So...despite your thread title I'm going to comment on the rest of the drivetrain and suspension. First and foremost, I would avoid the automatics in trucks of that vintage. Yes, they can be built up, but that's $$$. With the mileage you're going to be looking at it would be best just to budget for a new transmission if you decide to go automatic. The exception might be a GM truck with a 4L80E transmission. These are just the old 3 speed Turbo 400 with an external rearmounted overdrive, much the same as Dodge's 46RE is a Torqueflight 727 with an external overdrive, but GM's execution was far better and these have proven to be reliable transmissions. With the most powerful engine options only being the 6.5 turbodiesel or a 454 big block though it's easy to understand half of why they have proven to be reliable.

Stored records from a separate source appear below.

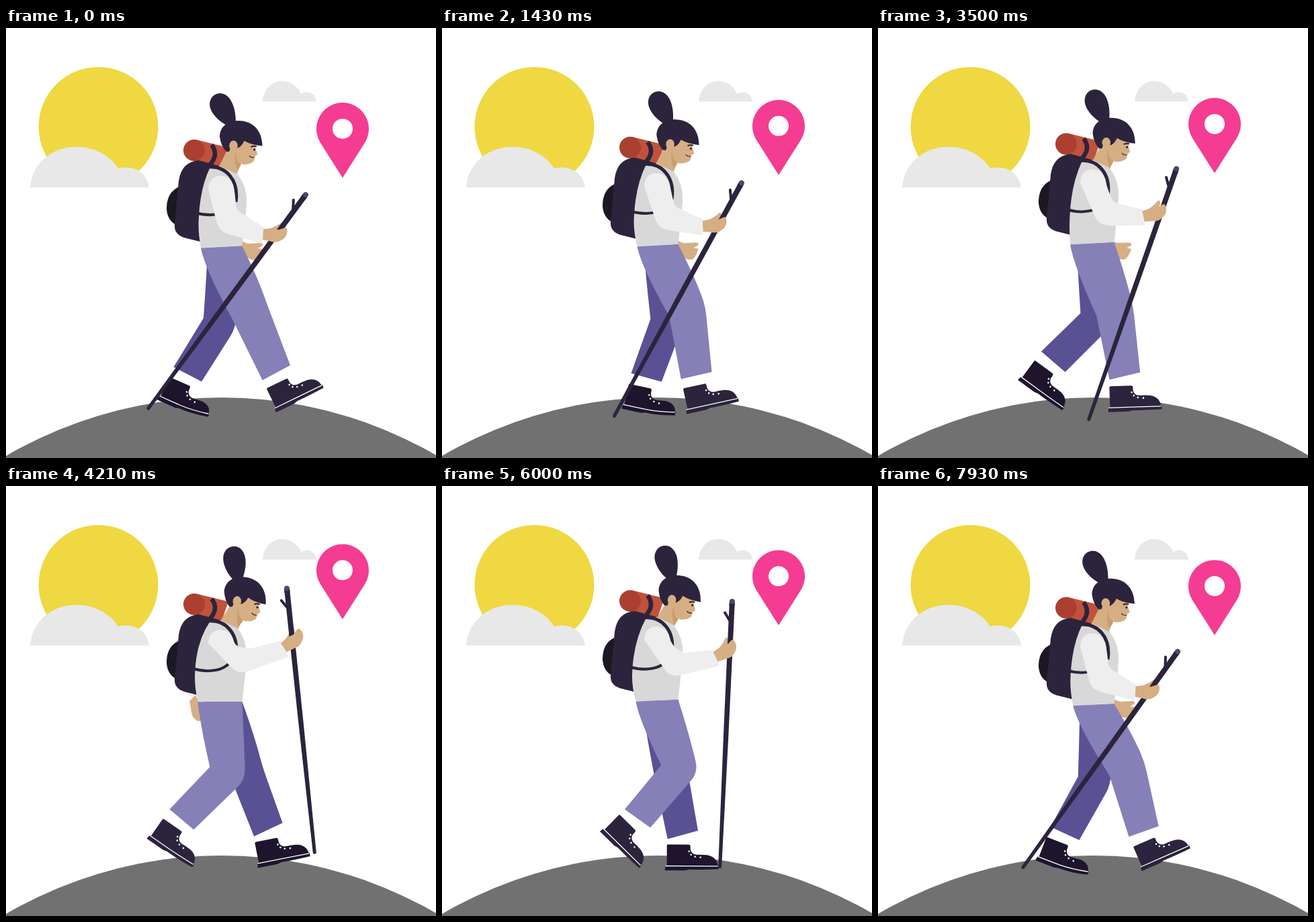
Recreate the animation shown at these times as an HTML page. Size 640 px wide and 640 px high, loop 8000 ms.

```html
<!DOCTYPE html>
<html lang="en">
<head>
<meta charset="utf-8">
<title>Hiker</title>
<style>
  html, body { margin: 0; width: 100%; height: 100%; overflow: hidden; background: #fff; }
  svg { display: block; width: 100%; height: 100%; }
</style>
</head>
<body>
<svg viewBox="0 0 640 640">
  <defs>
    <g id="laces" fill="#fff">
      <circle cx="35" cy="-22.5" r="1.3"/><circle cx="38" cy="-17.5" r="1.3"/>
      <circle cx="44" cy="-14.5" r="1.3"/><circle cx="52" cy="-13.5" r="1.3"/>
    </g>
  </defs>

  <circle cx="137.5" cy="147" r="89" fill="#efd842"/>
  <g fill="#e8e8e8">
    <path d="M36 237.5C38 203 67 177 104 177C133 177 155 190 167 209C188 203 211 215 213 237.5Z"/>
    <path d="M382 109.5C383 92 395 79 411 79C424 79 435 87 439 98C449 92 461 97 462 109.5Z"/>
  </g>
  <circle cx="321" cy="1186" r="636" fill="#717171"/>

  <g id="pin">
    <path d="M501 223L468 171A39 39 0 1 1 534 171Z" fill="#f43c92"/>
    <circle cx="501" cy="150" r="15" fill="#fff"/>
  </g>

  <path id="farSleeve" fill="none" stroke="#eee" stroke-width="20"/>
  <path id="farHand" fill="#d6ae83" d="M-2-4L10 1L29 0Q35 2 30 5L25 8L32 9Q30 18 24 25Q14 27 8 20L-4 8Z"/>

  <g id="farBoot"></g>
  <path id="farLeg" fill="#595194"/>
  <g id="nearBoot"></g>

  <g id="pack">
    <path d="M284 166.500L331 178L321 207L280 198Z" fill="#c0523c"/>
    <circle cx="280" cy="182" r="16" fill="#ab4031"/>
    <path d="M306 174Q317 188 304 203" fill="none" stroke="#2c243c" stroke-width="6.500"/>
    <path d="M258 236Q239 244 239 269Q240 286 253 293Z" fill="#1b1824"/>
    <path d="M251 293L257 228Q261 199 287 197L320 206L304 240L293 319L265 312Q250 307 251 293Z" fill="#2c243c"/>
  </g>

  <path class="head" fill="#d6ae83" d="M329 182L348 180L348 200Q346 214 342 222L316 208Z"/>
  <path class="head" fill="#c99c6c" d="M341 184L350 203L345 212Q339 202 341 184Z"/>
  <path id="torso" fill="#d8d8d8"/>
  <path id="nearLeg" fill="#8680b8"/>
  <g fill="none" stroke="#2c243c">
    <path id="strap" d="M300 207C327 204 347 226 342 259" stroke-width="5"/>
    <path id="belt" d="M282 275Q300 280 315 277Q327 275 335 267" stroke-width="4"/>
  </g>

  <g class="head">
    <path id="pony" fill="#2c243c" d="M0 2C-8-4-17-20-17-34C-17-46-9-53-1-53C9-53 16-45 16-32C16-18 9-4 5 2Z"/>
    <path d="M344 176L354 166L371 172L372 181L374.500 188L371 190.500L369 198Q363 204 352 203Q344 201 342 190Z" fill="#d6ae83"/>
    <path d="M318 162C318 146 331 138 346 138C366 138 381 151 381.500 175.500Q365 174 354.500 168Q350 178 343 179L334 184H328Q320 176 318 162Z" fill="#2c243c"/>
    <ellipse cx="338.500" cy="175" rx="6.300" ry="7.500" fill="#d6ae83"/>
    <path d="M334 179L331 187H343L344 178Z" fill="#d6ae83"/>
    <path d="M364.500 177Q368 175 373 176" fill="none" stroke="#2c243c" stroke-width="2"/>
    <circle cx="369.500" cy="181" r="1.600" fill="#2c243c"/>
    <path d="M362 190Q365 193.500 369.500 192.500" fill="none" stroke="#2c243c" stroke-width="1.200"/>
  </g>

  <path id="sleeve" fill="#eee"/>
  <path class="hand" fill="#d6ae83" d="M8-6Q20-10 27-15.500Q31-14 28-9L20 2Z"/>
  <g id="stick">
    <path d="M-4 0L-3.700 200L-2.500 396Q0 399 2.500 396L3.700 200L4 0Z" fill="#2c243c"/>
    <path d="M0 32L-10 17" stroke="#2c243c" stroke-width="4" stroke-linecap="round"/>
    <circle r="4" fill="#4d466f"/>
    <path d="M-4 2V6H4V2Q0 6-4 2Z" fill="#2c243c"/>
  </g>
  <path class="hand" fill="#d6ae83" d="M0-6L12-7L23-5L33-8Q37-6 35 1Q33 8 28 10Q20 16 10 12L-1 10Z"/>
</svg>

<script>
const PERIOD = 1600;
const { PI, sin, cos, acos, atan2, hypot, min, max } = Math;
const $ = id => document.getElementById(id);
const set = (el, name, value) => el.setAttribute(name, value);
const clamp = x => min(1, max(0, x));
const smooth = x => (x = clamp(x)) * x * (3 - 2 * x);
const mix = (a, b, k) => [a[0] + (b[0] - a[0]) * k, a[1] + (b[1] - a[1]) * k];
const polar = (c, a, r) => [c[0] + r * cos(a), c[1] + r * sin(a)];
const p = a => a[0].toFixed(2) + ' ' + a[1].toFixed(2);
const heads = document.querySelectorAll('.head');
const hands = document.querySelectorAll('.hand');

// Key poses of each foot: phase, heel x, heel y, tilt. The legs follow from these.
const NEAR_STEP = [
  [0, 400, 566.5, -26], [.1, 376, 564, -10], [.21, 334, 566, 0],
  [.42, 221, 557, 19], [.55, 202, 537, 30], [.634, 214, 520, 35],
  [.747, 238, 510, 45], [.893, 363, 568.5, -12], [.955, 390.5, 567.5, -23.5]
];
const FAR_STEP = [
  [0, 228, 548, 24], [.184, 212, 520, 36], [.297, 238, 510, 45],
  [.42, 366, 553.5, 0], [.53, 387, 562, -20], [.634, 374, 562.5, -11],
  [.747, 334, 566, 0], [.893, 270, 561, 12], [.955, 238, 552, 21]
];

// Periodic cubic Hermite through the key poses.
function sample(rows, t) {
  const n = rows.length;
  const row = i => rows[(i + n) % n];
  const time = i => row(i)[0] + Math.floor(i / n);
  let i = n - 1;
  while (rows[i][0] > t) i--;
  const h = time(i + 1) - time(i), u = (t - time(i)) / h, v = 1 - u;
  const slope = (j, c) => {
    const a = time(j) - time(j - 1), b = time(j + 1) - time(j);
    const da = (row(j)[c] - row(j - 1)[c]) / a, db = (row(j + 1)[c] - row(j)[c]) / b;
    return (da * b + db * a) / (a + b);
  };
  return [1, 2, 3].map(c =>
    row(i)[c] * (1 + 2 * u) * v * v + row(i + 1)[c] * u * u * (3 - 2 * u)
      + h * u * v * (slope(i, c) * v - slope(i + 1, c) * u));
}

// Trouser leg from the waist to the ankle; the knee bends forwards.
function legPath(w1, w2, hip, [x, y, tilt], thigh, shin, kneeWidth) {
  const a = tilt * PI / 180;
  const ankle = polar(polar([x, y], a, 25.5), a - PI / 2, 47);
  const dx = ankle[0] - hip[0], dy = ankle[1] - hip[1], d = hypot(dx, dy);
  const bend = acos(min(1, (thigh * thigh + d * d - shin * shin) / (2 * thigh * d)));
  const thighDir = atan2(dy, dx) - bend;
  const knee = polar(hip, thighDir, thigh);
  const shinDir = atan2(ankle[1] - knee[1], ankle[0] - knee[0]);

  const across = (thighDir + shinDir - PI) / 2, cuff = shinDir - PI / 2 - .08;
  const back = polar(knee, across, -kneeWidth), front = polar(knee, across, kneeWidth);
  const hem1 = polar(ankle, cuff, -23.5), hem2 = polar(ankle, cuff, 23.5);
  const c1 = [w1[0] + (back[0] - w1[0]) * .12, w1[1] + (back[1] - w1[1]) * .28];
  const c2 = [w2[0] + (front[0] - w2[0]) * .58, w2[1] + (front[1] - w2[1]) * .5];
  return `M${p(w1)}Q${p(c1)} ${p(back)}L${p(hem1)}L${p(hem2)}L${p(mix(front, hem2, .15))}` +
    `Q${p(front)} ${p(mix(front, c2, .3))}Q${p(c2)} ${p(w2)}Z`;
}

function makeBoot(g, color) {
  g.innerHTML = `<path fill="${color}"/><path fill="${color}"/>` +
    '<path fill="none" stroke="#fff" stroke-width="1.3"/><use href="#laces"/>';
}

// The toe flattens on the ground while the heel lifts.
function drawBoot(g, [x, y, tilt]) {
  const e = -6 * sin(PI * clamp(tilt / 38)), m = e * .1;
  const [upper, sole, line] = g.children;
  set(g, 'transform', `translate(${x} ${y}) rotate(${tilt})`);
  set(upper, 'd', `M2-31Q2-32.500 4-32.500H35Q37.500-32.500 37-26Q38-18.500 46-17.500Q54-18 62 ${-17 + e * .4}Q77 ${-14 + e * .7} 78 ${e}Q55 ${m} 35 0H2Z`);
  set(sole, 'd', `M0-1H35Q55 ${m - 1} 79 ${e - 1}V${e + 4}Q55 ${m + 5} 35 4.500L29 6H-1Z`);
  set(line, 'd', `M0-.500H35Q55 ${m - .5} 78 ${e - .5}`);
}

function sleevePath(out, inn, c1, c2, dy) {
  const s = [301, 240 + dy];
  return `M${p(s)}Q302 ${220 + dy} 320 ${220 + dy}Q333 ${221 + dy} 338 ${234 + dy}` +
    `Q341 ${245 + dy * .6} ${p(mix(inn, [338, 234 + dy], .15))}Q${p(inn)} ${p(mix(inn, c1, .2))}` +
    `L${p(c1)}L${p(c2)}L${p(mix(out, c2, .25))}Q${p(out)} ${p(mix(out, s, .2))}Z`;
}

function draw(t) {
  const wave = shift => cos(2 * PI * (t - shift));
  const dy = 5.5 * cos(4 * PI * t) - 5.5;   // bob, twice per stride
  const nod = 3.1 - 3.1 * wave(.035);       // head leans once per stride
  // Arm and stick: 0 is back and low, 1 is forward and high.
  const swing = t < .655 ? smooth((t + .015) / .465) : 1 - smooth((t - .655) / .33);
  const far = swing ** 3;

  set($('pin'), 'transform', `translate(0 ${14 * wave(.02) - 14})`);
  set($('pack'), 'transform', `translate(0 ${dy})`);
  set($('strap'), 'transform', `translate(0 ${dy})`);
  set($('belt'), 'transform', `translate(${-nod / 2} ${dy * .5})`);
  for (const el of heads)
    set(el, 'transform', `translate(${nod} ${dy * .45}) rotate(${nod} 346 172)`);
  set($('pony'), 'transform', `translate(336 146) rotate(${2.6 * nod - 27})`);

  const w1 = [286.5 + 4 * wave(.92), 325.2 + .4 * dy + 2.3 * wave(0)];
  const w2 = [351.5, 324.6 + .6 * dy];
  const hip = mix(w1, w2, .5), side = 287 - nod;
  set($('torso'), 'd', `M304 ${207 + dy}L320 ${206 + dy}L345 ${218 + dy}Q360 ${238 + dy} 358 ${264 + dy}` +
    `Q356 ${290 + dy} ${p(w2)}L${p(w1)}Q${side - 1.5} ${w1[1] - 25} ${side} ${w1[1] - 45}` +
    `Q${side + 2} ${w1[1] - 90} 304 ${207 + dy}Z`);

  const near = sample(NEAR_STEP, t), away = sample(FAR_STEP, t);
  set($('nearLeg'), 'd', legPath(w1, w2, hip, near, 107, 97, 28));
  set($('farLeg'), 'd', legPath([w1[0] + 10, w1[1]], w2, hip, away, 113, 90, 25));
  drawBoot($('nearBoot'), near);
  drawBoot($('farBoot'), away);

  const fx = 350 - 69 * far, fy = 320 - 4 * swing;
  set($('farSleeve'), 'd', `M320 ${240 + dy}L${fx - 8} ${fy - 4}`);
  set($('farHand'), 'transform', `translate(${fx} ${fy}) rotate(${35 * far})`);

  const out = mix([317, 303], [346, 281], swing), inn = mix([343, 271], [360, 243], swing);
  const c1 = mix([384, 297], [408, 230.5], swing), c2 = mix([381, 321], [421, 254], swing);
  set($('sleeve'), 'd', sleevePath(out, inn, c1, c2, dy));
  for (const el of hands)
    set(el, 'transform', `translate(${p(mix(c1, c2, .35))}) rotate(${-37 * swing})`);

  set($('stick'), 'transform',
    `translate(${446 - 28 * far} ${248.5 - 96 * swing}) rotate(${36.5 - 42.5 * swing})`);
}

makeBoot($('nearBoot'), '#2c243c');
makeBoot($('farBoot'), '#1e152d');

const start = performance.now();
function frame() {
  draw(((performance.now() - start) % PERIOD) / PERIOD);
  requestAnimationFrame(frame);
}
frame();
</script>
</body>
</html>
```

Ford and Dodge both used the same transfer cases in those years. I might be willing to argue that the NV271 and NV273 transfer cases are the most bulletproof light truck t-cases ever. They are rated to a higher GVWR than the old NP205's were even. An earlier Ford MIGHT have a Borg Warner case, but I don't think so. A Chevy is going to be an NV241HD I believe. It wasn't until 2001 or so that the NV261/NV263 became available AFAIK. The Chevy cases are lighter duty than the Ford and Dodge units in theory, but I haven't see failures so it must not be that big of a deal. Some GM stuff will have Borg Warner cases too if it was set up to run a PTO. No worries though, even though they aren't common they are strong.
In terms of rear axles it's a bit of a toss up. The Ford 10.5 inch "Sterling" rear is tough as nails. Dodge has always used overkill in the axle department so you're likely to get a Dana 70, Dana 70HD, or maybe even a Dana 80. You're not going to hurt them. What's scary is that the new 11.5 inch AAM axle Dodge us using is even bigger yet. A GM product is going to have the venerable 10.5 inch 14 bolt full floater assuming you are looking at an 8600 lbs GVWR truck, not a 7200 lbs GVWR truck (although the 7200 lbs trucks are a nice step between truck sizes).
On the front end you start to run into some differences. No matter what you're going to have unit bearings (hub assemblies) in those years. Ford is going to have either a Dana 50 or a Dana 60 depending on year and if it's a 3/4 or 1 ton. Neither is terrible though the Dana 50 is a bit of a bastard child. In either case you're going to have balljoints instead of kingpins like the old trucks. Also, the auto locking hubs on a Super Duty are a suckfest. At least that whole front end comes apart with a 21mm socket. A Dodge is going to have an AAM axle in those years to the best of my knowledge. They are a stout unit, as are the Dana 60's they use, but again, you have unit bearings and balljoints instead of the good stuff of yesteryear. You also will have drive flanges and a central axle disconnect instead of locking hubs. I prefer locking hubs, but Ford's automatic vacuum hubs are not what I'm talking about.
The GM stuff is the bastard child. Since the truck has IFS it's going to have a split case high pinion AAM front. The differentials don't seem to be a problem, but the axle seals will always leak even with the new seals from GM (on revision 20 or something to the design and they still don't work). The CV axles are tough as far as CV axles go, but the boots do tear and the joints do wear out. Still, I'm not sure they I find them any less reliable than the solid axles for general use than the solid axles on Ford or Dodge. They will run smoother on turns and the joints are easier to service. The killer on the GM stuff is the IFS. It wasn't until GM went to rack and pinion steering and coilovers on half tons recently that the suspension and steering problems seem to have been somewhat improved. Expect to replace balljoints frequently. Also, the tie rod ends, pitman arm, and idler arm on these trucks just flat out sucks and it will wear. Aligning them is also a lot harder than the solid axle rigs, but that's not really your concern.
If you had specific questions about anything else I'd be happy to help out as much as possible.